After that, we took turns lamenting our choices: the Cajun chicken sandwich ($7.99) wasn't good or bad, "just bland," said daughter number two. The "new" roast beef dinner ($10.99) must have been "too new," because the kitchen forgot that it was supposed to have been served with "smashed potatoes." They were nowhere to be found on the plate. The beef was cold and chewy.

My first reaction to the chicken pot pie ($11.99) was, What is that weird taste? (Yes, again!) I couldn't put my finger on it, but something seemed out of place. I was a little disappointed that it was more gravy than anything else, and the puff pastry didn't exactly do it for me, either.

Neither my wife nor I was even offered a potato choice, despite the menu saying that dinners included soup or salad, vegetable of the day and your choice of an additional side (fries, baked, mashed or au gratin potatoes, slaw or rice pilaf).

Just to be sure we hadn't visited at a bad time, or when the regular chef was sick or something, we went back and sampled some of the fish. The website boasts of their fish fry being "one of the best" in the area. The fried catfish ($12.99) was, indeed, tasty, but the au gratin potatoes on the side tasted like they were fresh from a Betty Crocker box. And the baked Cajun-style haddock ($9.99) was anything but spicy; it tasted more like it hadn't been seasoned at all. Very disappointing.

The veggies, unfortunately, hadn't changed much. And this time we had a soup subbed for the one we had ordered; not sure what it was supposed to be, but it tasted like a watery, melted cheese.

Strangely, we all had a great time, joking and laughing (like the sign said) -- at least until the bill came. We did mention to the waitress that the veggies were just awful, but it didn't seem to register, so the rest of our complaints went unspoken.

We're not trying to be overly harsh, but reality is reality.
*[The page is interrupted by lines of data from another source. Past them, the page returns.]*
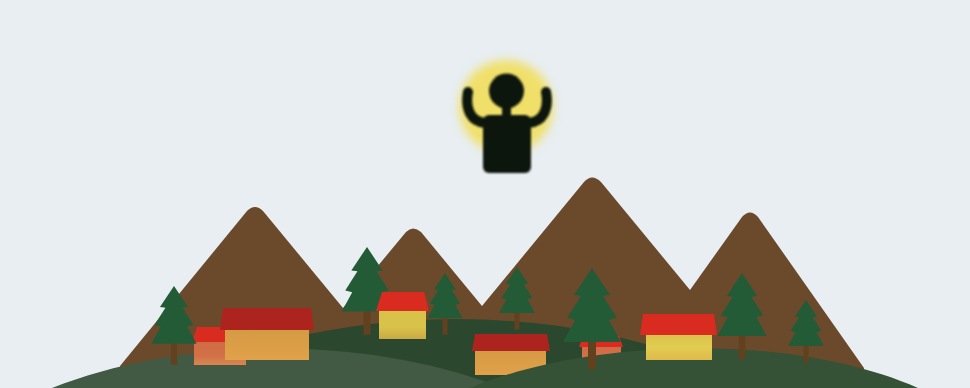
<!DOCTYPE html>
<html lang="en">
<head>
<meta charset="utf-8">
<title>Mountain village</title>
<style>
:root {
  --sky: #e8eef2;
  --mountain: #6b4a2b;
  --hill-back: #2b482f;
  --hill-left: #425943;
  --hill-right: #355236;
  --pine: #245b37;
  --trunk: #62411f;
  --roof: #d92b20;
  --roof-dark: #ad241e;
  --glow: #f0e06a;
  --figure: #0d130c;
}
html, body { margin: 0; background: var(--sky); overflow: hidden; }
.scene { display: block; width: 970px; height: 388px; }
.sky { fill: var(--sky); }
.mountains { fill: var(--mountain); }
.hill-back { fill: var(--hill-back); }
.hill-left { fill: var(--hill-left); }
.hill-right { fill: var(--hill-right); }
.crown { fill: var(--pine); }
.trunk { fill: var(--trunk); }
.roof { fill: var(--roof); }
.roof-dark { fill: var(--roof-dark); }
.glow { fill: var(--glow); }
.figure { fill: var(--figure); }
.arms { fill: none; stroke: var(--figure); stroke-width: 10; stroke-linecap: round; }
</style>
</head>
<body>
<svg class="scene" viewBox="0 0 970 388" role="img" aria-label="A glowing figure with raised arms above a mountain village">
  <defs>
    <filter id="glow-blur" x="-50%" y="-50%" width="200%" height="200%"><feGaussianBlur stdDeviation="5"/></filter>
    <filter id="figure-blur" x="-20%" y="-20%" width="140%" height="140%"><feGaussianBlur stdDeviation="1.3"/></filter>
    <linearGradient id="wall-yellow" x1="0" y1="0" x2="0" y2="1">
      <stop offset="0" stop-color="#d8c24a"/><stop offset=".6" stop-color="#d8c24a"/><stop offset="1" stop-color="#cba845"/>
    </linearGradient>
    <linearGradient id="wall-bright" x1="0" y1="0" x2="0" y2="1">
      <stop offset="0" stop-color="#d9c04a"/><stop offset=".5" stop-color="#e2cd50"/><stop offset="1" stop-color="#dfb94b"/>
    </linearGradient>
    <linearGradient id="wall-orange" x1="0" y1="0" x2="0" y2="1">
      <stop offset="0" stop-color="#d79a44"/><stop offset="1" stop-color="#dfa24a"/>
    </linearGradient>
    <linearGradient id="wall-coral" x1="0" y1="0" x2="0" y2="1">
      <stop offset="0" stop-color="#cf6a45"/><stop offset=".6" stop-color="#d27148"/><stop offset="1" stop-color="#d88750"/>
    </linearGradient>
    <g id="pine">
      <rect class="trunk" x="-4" y="70" width="8" height="31"/>
      <polygon class="crown" points="0,0 18,27 11,28 25,50 17,52 29,74 -29,74 -17,52 -25,50 -11,28 -18,27"/>
    </g>
  </defs>

  <rect class="sky" width="970" height="388"/>

  <circle class="glow" cx="506" cy="107" r="47" filter="url(#glow-blur)"/>
  <g filter="url(#figure-blur)">
    <circle class="figure" cx="506.5" cy="91" r="17.5"/>
    <rect class="figure" x="502" y="104" width="9" height="14"/>
    <rect class="figure" x="483" y="115" width="48" height="58" rx="6"/>
    <path class="arms" d="M468 92C465 108 470 122 486 123M546 92C549 108 544 122 528 123"/>
  </g>

  <path class="mountains" d="M120 366L247 211Q255 203 263 211L343 308L406 232Q413 225 421 232L482 306L584 182Q592 173 601 182L690 290L742 217Q750 208 758 217L864 368V388H120Z"/>

  <path class="hill-back" d="M230 388V354Q345 319 455 319Q580 319 690 358V388Z"/>

  <g id="back-trees">
    <use href="#pine" transform="translate(367 247) scale(.87)"/>
    <use href="#pine" transform="translate(445 273) scale(.61)"/>
    <use href="#pine" transform="translate(517 267) scale(.62)"/>
  </g>

  <g id="back-houses">
    <rect x="379" y="310" width="47" height="29" fill="url(#wall-yellow)"/>
    <polygon class="roof" points="382,292 424,292 429,311 376,311"/>
    <rect x="582" y="346" width="39" height="18" fill="url(#wall-coral)"/>
    <polygon class="roof" points="583,336 619,336 623,347 579,347"/>
    <rect x="475" y="350" width="71" height="25" fill="url(#wall-orange)"/>
    <polygon class="roof-dark" points="475,334 547,334 550,351 472,351"/>
  </g>

  <path class="hill-left" d="M52 388C185 336 360 336 492 384V388Z"/>
  <path class="hill-right" d="M470 388C590 338 790 332 918 388Z"/>

  <g id="front-houses">
    <rect x="194" y="342" width="52" height="23" fill="url(#wall-coral)"/>
    <polygon class="roof" points="197,327 242,327 246,342 192,342"/>
    <rect x="225" y="329" width="84" height="31" fill="url(#wall-orange)"/>
    <polygon class="roof-dark" points="223,308 311,308 314,330 220,330"/>
    <rect x="646" y="334" width="66" height="26" fill="url(#wall-bright)"/>
    <polygon class="roof" points="643,314 714,314 717,335 640,335"/>
  </g>

  <g id="front-trees">
    <use href="#pine" transform="translate(174 286) scale(.78)"/>
    <use href="#pine" transform="translate(592 268)"/>
    <use href="#pine" transform="translate(742 273) scale(.85)"/>
    <use href="#pine" transform="translate(806 300) scale(.62)"/>
  </g>
</svg>
</body>
</html>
Four people agreeing that their experience was among their all-time worst pretty much says it all.

At least we didn't have to tread water.

email: niagaranews@buffnews.com

> RESTAURANT REVIEW

Westby's Pub and Eatery6935 Ward Road, Wheatfield (260-1863)

1 1/2 stars (Out of four)

Favorite dish: Fried catfish

Needs work: Many other items

Healthy choice: Grilled salmon

Price range: Pricey given the quality

Service: OK

Noise level: Quiet

Wheelchair access: Yes

Parking: Connected lot

Kid appeal: Acceptable

Hours: Sunday through Thursday, 11 a.m. to 9 p.m.; Friday, 11 a.m. to 10 p.m.; Saturday, noon to 10 p.m. Website: www.westbysbuffalo.com.